■ **DATA UNDER STUDY**

------------

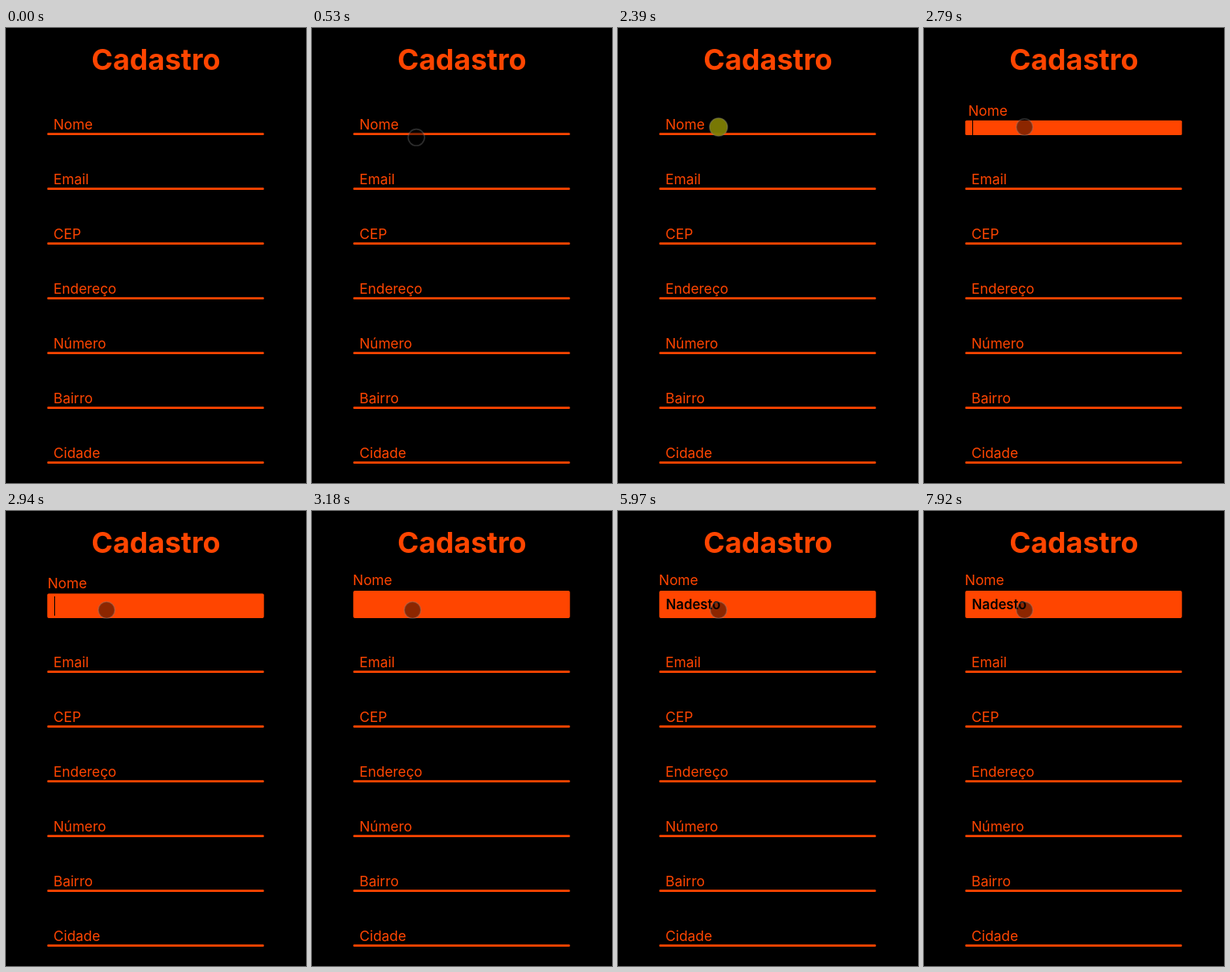
These frames come from a looping animation (373 by 565 pixels, 8 s). An HTML page:

```html
<!DOCTYPE html>
<html lang="pt-BR">
<head>
<meta charset="utf-8">
<title>Cadastro</title>
<style>
  html, body { margin: 0; width: 100%; height: 100%; overflow: hidden; background: #000; }
  svg { display: block; width: 373px; height: 565px; font: 17.4px Inter, "Open Sans", sans-serif; fill: #ff4500; }
  #title { font-size: 36px; font-weight: 700; text-anchor: middle; }
  #typed { font-size: 16.8px; font-weight: 600; fill: #000; white-space: pre; }
  #caret { fill: #000; }
  #pointer { stroke: rgba(128, 128, 128, .35); stroke-width: 1.6px; }
</style>
</head>
<body>
<svg id="stage" viewBox="0 0 373 565">
  <text id="title" x="186.5" y="51.5">Cadastro</text>
  <g id="fields"></g>
  <text id="typed" x="59.6" y="122"></text>
  <rect id="caret" width="1" height="24"/>
  <circle id="pointer"/>
</svg>
<script>
const LOOP = 8000, TICK = 77.67, BOTTOM = 132.9;
const LABELS = ["Nome", "Email", "CEP", "Endereço", "Número", "Bairro", "Cidade"];
const VALUE = "Nadesto ";
const KEYS = [3640, 3950, 4180, 4330, 4500, 4650, 4800, 5450];
// the caret toggles at each of these times, starting hidden
const BLINKS = [2710, 3180, 3640, 5360, 5450, 5970, 6450, 6980, 7460, 7920];

const $ = id => document.getElementById(id);
const set = (el, attrs) => { for (const k in attrs) el.setAttribute(k, attrs[k]); };
const mix = (a, b, p) => a + (b - a) * p;
const span = (t, from, to) => Math.min(1, Math.max(0, (t - from) / (to - from)));
const countPast = (times, t) => times.filter(x => t >= x).length;

function add(tag, attrs) {
  const el = document.createElementNS("http://www.w3.org/2000/svg", tag);
  set(el, attrs);
  return $("fields").appendChild(el);
}

const rows = LABELS.map((name, i) => {
  const y = i * 68;
  const box = add("rect", { x: 51.3, y: 130.2 + y, width: 269.4, height: 2.7, rx: 1 });
  const label = add("text", { x: 59, y: 126 + y });
  label.textContent = name;
  return { box, label };
});

// the CSS "ease" curve, cubic-bezier(.25, .1, .25, 1)
function ease(x) {
  const bez = (a, b, s) => 3 * a * s * (1 - s) ** 2 + 3 * b * s * s * (1 - s) + s ** 3;
  let lo = 0, hi = 1;
  for (let i = 0; i < 20; i++) {
    const mid = (lo + hi) / 2;
    if (bez(.25, .25, mid) < x) lo = mid; else hi = mid;
  }
  return bez(.1, 1, lo);
}

function drawField(t, step) {
  const p = t < 2710 ? 0 : ease(span(step, 2650, 3150));
  const top = mix(130.2, 99, p);
  set(rows[0].box, { y: top, height: BOTTOM - top, rx: mix(1, 2, p) });
  set(rows[0].label, { x: mix(59, 50.8, p), y: mix(126, 92, p) });

  const typed = $("typed");
  typed.textContent = VALUE.slice(0, countPast(KEYS, t));
  const width = typed.textContent ? typed.getComputedTextLength() : 0;
  set($("caret"), {
    x: Math.round(59.6 + width),
    y: Math.round((top + BOTTOM) / 2 - 12),
    visibility: countPast(BLINKS, t) % 2 ? "visible" : "hidden"
  });
}

function drawPointer(t, step) {
  const rest = 1 - span(step, 150, 690);
  const settle = span(step, 765, 1070);
  const pressed = t >= 2390 && t < 2560;
  set($("pointer"), {
    cx: 126 + 97 * rest ** 2.5 - settle,
    cy: 127 + 106 * rest ** 1.9 - 4 * settle,
    r: pressed ? 11.2 : 10.2,
    fill: pressed ? "rgba(128,128,4,.94)" : "rgba(0,0,0,.45)",
    visibility: t < 150 ? "hidden" : "visible"
  });
}

function frame(now) {
  const t = now % LOOP;
  const step = Math.floor((t + 20) / TICK) * TICK; // motion runs at about 13 steps a second
  drawField(t, step);
  drawPointer(t, step);
  requestAnimationFrame(frame);
}
requestAnimationFrame(frame);
</script>
</body>
</html>
```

------------

■ **WHAT YOU SHOULD DO**
Report only the number of lines in the data above that contain "settle".

■ **ANSWER SPACE**
3